Here is a definition according to the Texas Educational Handbook: “According to one explanation, the pre–Columbian tribes (Aztecs) in Mexico called themselves Meshicas, and the Spaniards, employing the letter x (which at that time represented a “sh” and “ch” sound), spelled it Mexicas. The Indians later referred to themselves as Meshicanos and even as Chicanos, thus giving birth to the term Chicano.”
The Chicano community made a strong political and cultural presence in response to many years of social oppression and discrimination in Caucasian American society. The earliest source of this word is found in the 1930s and 1940s, when under the two-nation government treaty, poor, rural Mexicans, often Native Americans, were imported into the United States to supply cheap field labor. The term seems to have been first used in California fields as a joke of local Nahuatl speakers in the state of Morelos not being able to refer to themselves as “Mexicans,” and instead pronounced themselves “Mesacanos”. Their language rules (for additional information, refer to the Mexico file in this same sub-directory). Although Chicano had negative ideas as a term of contempt before the Chicano movement, Mexican Americans re-asserted self-determination and solidarity in the 1960s and 1970s when they publicly rejected the merger of a shared cultural, ethnic, and communal identity. All three have empowered the men and women of the community to fight for equality and demand social justice. Chicano identity reached a low point in the 1980s and 1990s as consolidation and economic mobility became the target of many middle-class Mexican Americans who instead adopted the terms Hispanic and Latino.

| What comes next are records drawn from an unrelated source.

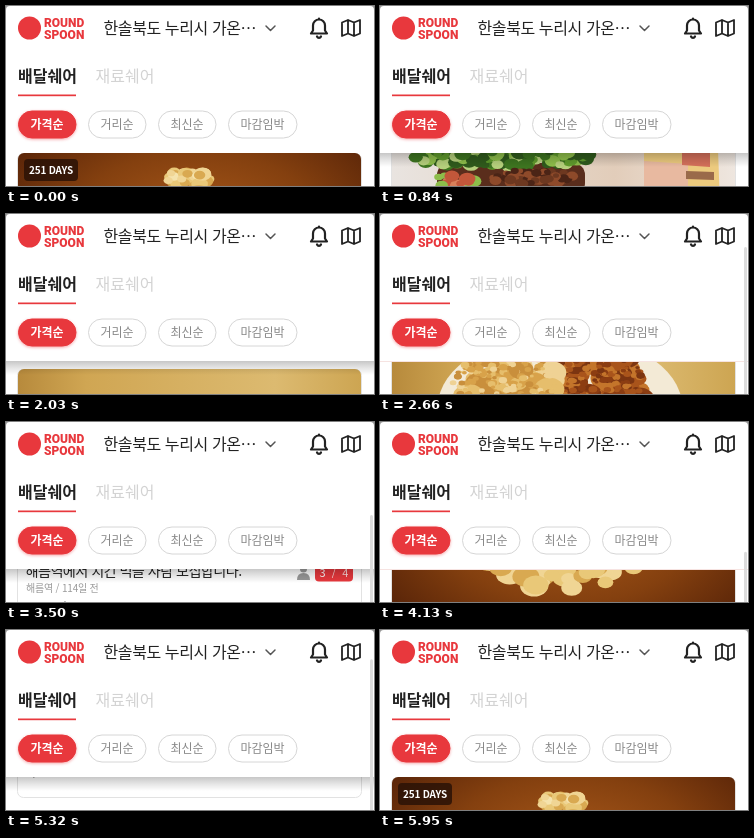
Recreate the animation shown at these times as an HTML page. Size 368 by 180 pixels, loop 6.16 s.

```html
<!DOCTYPE html>
<html lang="ko">
<head>
<meta charset="utf-8">
<title>배달쉐어</title>
<style>
  html, body { margin: 0; width: 100%; height: 100%; overflow: hidden; background: #fff; }
  svg { display: block; width: 368px; height: 180px; font-family: "Noto Sans CJK KR", "Noto Sans KR", "Noto Sans", sans-serif; }
  .brand { font: 900 12px Roboto, sans-serif; fill: #e8383d; }
  .place { font-size: 16px; letter-spacing: -.4px; fill: #222; }
  .tab { font-size: 16px; fill: #d3d3d3; }
  .tab.on { font-weight: 700; fill: #222; }
  .pill rect { fill: #fff; stroke: #d6d6d6; }
  .pill text { font-size: 12px; text-anchor: middle; fill: #888; }
  .pill.on rect { fill: #e8383d; stroke: #e8383d; filter: drop-shadow(0 1px 1.5px rgba(232, 56, 61, .45)); }
  .pill.on text { font-weight: 700; fill: #fff; }
  .icon { fill: none; stroke: #222; stroke-width: 2.2; stroke-linejoin: round; stroke-linecap: round; }
  .title { font-size: 14.2px; letter-spacing: -.6px; fill: #222; }
  .meta { font-size: 10px; letter-spacing: -.2px; fill: #999; }
  .price { font-size: 12px; fill: #222; }
  .count { font-size: 11px; text-anchor: middle; fill: #ffd9d9; }
  .count tspan { font-weight: 500; fill: #fff; }
  .days { font-size: 10px; font-weight: 700; letter-spacing: -.2px; text-anchor: middle; fill: #fff; }
</style>
</head>
<body>
<svg viewBox="0 0 368 180" xmlns="http://www.w3.org/2000/svg">
  <defs>
    <linearGradient id="shade" x2="0" y2="1">
      <stop stop-color="#000" stop-opacity=".22"/>
      <stop offset=".5" stop-color="#000" stop-opacity=".1"/>
      <stop offset="1" stop-color="#000" stop-opacity="0"/>
    </linearGradient>
    <radialGradient id="brown" cx=".52" cy=".35" r=".65">
      <stop stop-color="#a9591a"/>
      <stop offset=".55" stop-color="#84400f"/>
      <stop offset="1" stop-color="#572308"/>
    </radialGradient>
    <linearGradient id="cream">
      <stop stop-color="#e9e4e0"/>
      <stop offset=".65" stop-color="#e2cdba"/>
      <stop offset="1" stop-color="#eee6df"/>
    </linearGradient>
    <linearGradient id="wood">
      <stop stop-color="#b78a3c"/>
      <stop offset=".2" stop-color="#d0a653"/>
      <stop offset=".75" stop-color="#dcba70"/>
      <stop offset="1" stop-color="#cda552"/>
    </linearGradient>
    <clipPath id="frame"><path d="M0 200V6a6 6 0 0 1 6-6h331a6 6 0 0 1 6 6v194z"/></clipPath>
  </defs>

  <rect width="368" height="180" fill="#fff"/>
  <g id="list"></g>

  <rect id="shadow" y="147" width="368" height="14" fill="url(#shade)"/>
  <rect id="line" y="147" width="368" height="1" fill="#f6e3e1"/>
  <rect width="368" height="147" fill="#fff"/>

  <circle cx="23.5" cy="22" r="11.5" fill="#e8383d"/>
  <text class="brand" x="38" y="21">ROUND</text>
  <text class="brand" x="38" y="33">SPOON</text>
  <text class="place" x="97.5" y="27.5">한솔북도 누리시 가온⋯</text>
  <path class="icon" d="M260 20l4.500 4.500 4.500-4.500" style="stroke:#555;stroke-width:1.500"/>
  <path class="icon" d="M305 27.500h16l-2-3v-5a6 6 0 0 0-12 0v5zM313 13.500v-1M311 30.500a2.200 2.200 0 0 0 4 0"/>
  <path class="icon" d="M336 16.500l6-2.500 6 2.500 6-2.500v13.500l-6 2.500-6-2.500-6 2.500zM342 14v13.500M348 16.500v13.500" style="stroke-width:1.800"/>

  <text class="tab on" x="12" y="76">배달쉐어</text>
  <text class="tab" x="89.500" y="76">재료쉐어</text>
  <rect x="12" y="88.500" width="58" height="1.700" fill="#e8383d"/>
  <g id="pills"></g>

  <rect id="bar" x="364" width="3" height="230" rx="1.500" fill="#dcdcdc"/>
  <path d="M0 0h4a4 4 0 0 0-4 4zM368 0h-4a4 4 0 0 1 4 4z" fill="#999"/>
</svg>
<script>
const LOOP = 6160, STEP = 70, PITCH = 300, TOP = 147;
const $ = id => document.getElementById(id);

let seed = 7;
const rand = () => (seed = seed * 16807 % 2147483647) / 2147483647;

// Heap of rounded lumps inside an ellipse
function lumps(cx, cy, rx, ry, count, size, colors) {
  let out = '';
  for (let i = 0; i < count; i++) {
    const a = rand() * 2 * Math.PI, d = Math.sqrt(rand());
    const x = cx + Math.cos(a) * d * rx, y = cy + Math.sin(a) * d * ry;
    const r = size * (.5 + rand() * .6);
    const fill = colors[Math.floor(rand() * colors.length)];
    out += `<ellipse cx="${x.toFixed(1)}" cy="${y.toFixed(1)}" rx="${r.toFixed(1)}" ry="${(r * .75).toFixed(1)}" fill="${fill}"/>`;
  }
  return out;
}

// Large pieces with a fine crumb on top
const fried = (cx, cy, rx, ry, colors) =>
  lumps(cx, cy, rx, ry, 60, 16, colors) + lumps(cx, cy, rx, ry, 260, 4, colors);

const backdrop = id => `<rect width="343" height="200" fill="url(#${id})"/>`;
const gold = ['#e9c878', '#f5e3ad', '#d9a951', '#f0d594'];
const pale = ['#e6be6c', '#d8a24a', '#efd294', '#c98f3c'];
const dark = ['#a9541b', '#8c3d12', '#c4752b', '#7c3511'];

const crispy = () => backdrop('brown') +
  lumps(168, 26, 24, 8, 40, 8, gold) + lumps(170, 85, 85, 45, 130, 13, gold);

const burger = () => backdrop('cream') +
  '<path d="M30 108Q35 35 115 33T200 108z" fill="#c47a31"/>' +
  '<rect x="45" y="120" width="148" height="32" rx="12" fill="#5a2d1c"/>' +
  '<path d="M45 152h148q-2 36-74 36t-74-36z" fill="#c98742"/>' +
  '<path d="M252 45l72 5 4 112-76-4z" fill="#ecca7e"/>' +
  '<path d="M252 118l44 3v38l-44-2z" fill="#e8b9a0"/>' +
  '<path d="M290 106l28 2v16l-28-2z" fill="#d4705a"/>' +
  '<path d="M294 128l28 1v8l-28-1z" fill="#9a6a4a"/>' +
  lumps(112, 114, 92, 10, 150, 8, ['#5f9a2c', '#8dbd4a', '#2f5a1c', '#b5cf7c', '#3d7420']) +
  lumps(60, 138, 22, 6, 16, 8, ['#c2573a', '#d9805a', '#8dbd4a']) +
  lumps(138, 134, 46, 7, 60, 6, ['#4b2416', '#6d3820', '#8e4a2a']);

const chicken = () => backdrop('wood') +
  '<ellipse cx="168" cy="105" rx="122" ry="72" fill="#f3ead6"/>' +
  fried(205, 92, 48, 48, dark) + fried(112, 90, 52, 48, pale);

function person(y) {
  return `<g fill="#999"><circle cx="285.500" cy="${y - 3.5}" r="3.500"/>
    <path d="M279 ${y + 7.5}q0-7 6.500-7t6.500 7z"/></g>`;
}

function card({ photo, title, meta, price, joined, seats, days }, i) {
  return `<g transform="translate(12 ${TOP + i * PITCH})">
    <rect x="-.5" y=".5" width="344" height="283" rx="6" fill="#fff" stroke="#e2e2e2"/>
    <g clip-path="url(#frame)">${photo()}</g>
    ${days ? `<rect x="6" y="6" width="54" height="22" rx="4" fill="#2b1206" fill-opacity=".85"/>
      <text class="days" x="33" y="20.500">${days} DAYS</text>` : ''}
    <text class="title" x="7.500" y="225.500">${title}</text>
    <text class="meta" x="8" y="242">${meta}</text>
    <text class="price" x="8" y="262">${price}</text>
    ${person(222.5)}
    <rect x="297" y="213.500" width="38" height="18" rx="4" fill="#e8383d"/>
    <text class="count" x="316" y="226.500" xml:space="preserve"><tspan>${joined}</tspan>  /  ${seats}</text>
  </g>`;
}

const cards = [
  { photo: crispy, title: '해름역에서 치킨 먹을 사람 모집합니다.', meta: '해름역 / 114일 전', price: '6,000원', joined: 1, seats: 4, days: 251 },
  { photo: burger, title: '다솜역에서 햄버거 먹을 사람 모집합니다.', meta: '다솜역 / 114일 전', price: '7,000원', joined: 1, seats: 3 },
  { photo: chicken, title: '해름역에서 치킨 먹을 사람 모집합니다.', meta: '해름역 / 114일 전', price: '8,000원', joined: 3, seats: 4 },
  { photo: crispy, title: '다솜역에서 치킨 먹을 사람 모집합니다.', meta: '다솜역 / 114일 전', price: '9,000원', joined: 2, seats: 4 }
];
$('list').innerHTML = cards.map(card).join('');

const pills = [['가격순', 12, 58], ['거리순', 82, 58], ['최신순', 152, 58], ['마감임박', 222, 69]];
$('pills').innerHTML = pills.map(([label, x, w], i) => `<g class="pill${i ? '' : ' on'}">
  <rect x="${x + .5}" y="105" width="${w - .5}" height="27" rx="13.500"/>
  <text x="${x + w / 2}" y="123.200">${label}</text></g>`).join('');

// Pairs of time and value, eased in between
const scrollKeys = [[560, 0], [840, 410], [1190, 450], [1540, 504], [2380, 645], [2520, 645],
  [2660, 660], [3500, 819], [4165, 1010], [4830, 819], [5600, 24], [5950, 0]];
const barKeys = [[1890, 16], [2660, 33], [3500, 93], [4165, 130], [4830, 93], [5600, 2]];

function at(keys, t) {
  const i = keys.findIndex(k => k[0] > t);
  if (i === 0) return keys[0][1];
  if (i < 0) return keys[keys.length - 1][1];
  const [t0, a] = keys[i - 1], [t1, b] = keys[i];
  const p = (t - t0) / (t1 - t0);
  return a + (b - a) * p * p * (3 - 2 * p);
}

const within = (t, from, to) => t >= from && t < to;
const show = (id, on) => $(id).setAttribute('visibility', on ? 'visible' : 'hidden');

function draw(now) {
  const t = Math.floor(now % LOOP / STEP) * STEP;
  $('list').setAttribute('transform', `translate(0 ${-Math.round(at(scrollKeys, t))})`);
  $('bar').setAttribute('y', at(barKeys, t).toFixed(1));
  const shaded = within(t, 630, 2310) || within(t, 2730, 4130) || within(t, 4480, 5600);
  show('shadow', shaded);
  show('line', !shaded && within(t, 2310, 4480));
  show('bar', within(t, 2240, 5670));
}

const start = performance.now();
function tick() {
  draw(performance.now() - start);
  requestAnimationFrame(tick);
}
tick();
</script>
</body>
</html>
```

The success of a group in society depends on its perceived social standing. Thus, the way in which the Chicana / OS is understood in the United States plays an important role in psychological and social factors within the community. At the end of the 1990s, a change in Chicano identity by Zikana Feminists and others supporting the adoption of Zikana / and identity has emerged among members of the community. Focusing on the Chicano movement, political unrest, community unrest, and ethnic conflict raises awareness of “brown pride,” “Chicano power,” and Chicanism. The Chicana and Zikana identities have been resurrected in the 2010s, centered on ethnic pride, domestic consciousness, cultural expression, the protection of immigrants and the rights of women and Latin Latinx; Some even refer to it as the ‘Renaissance’. In particular, manifestations of the elite crisis, confusion of ethnic identity and marginalization began to take shape.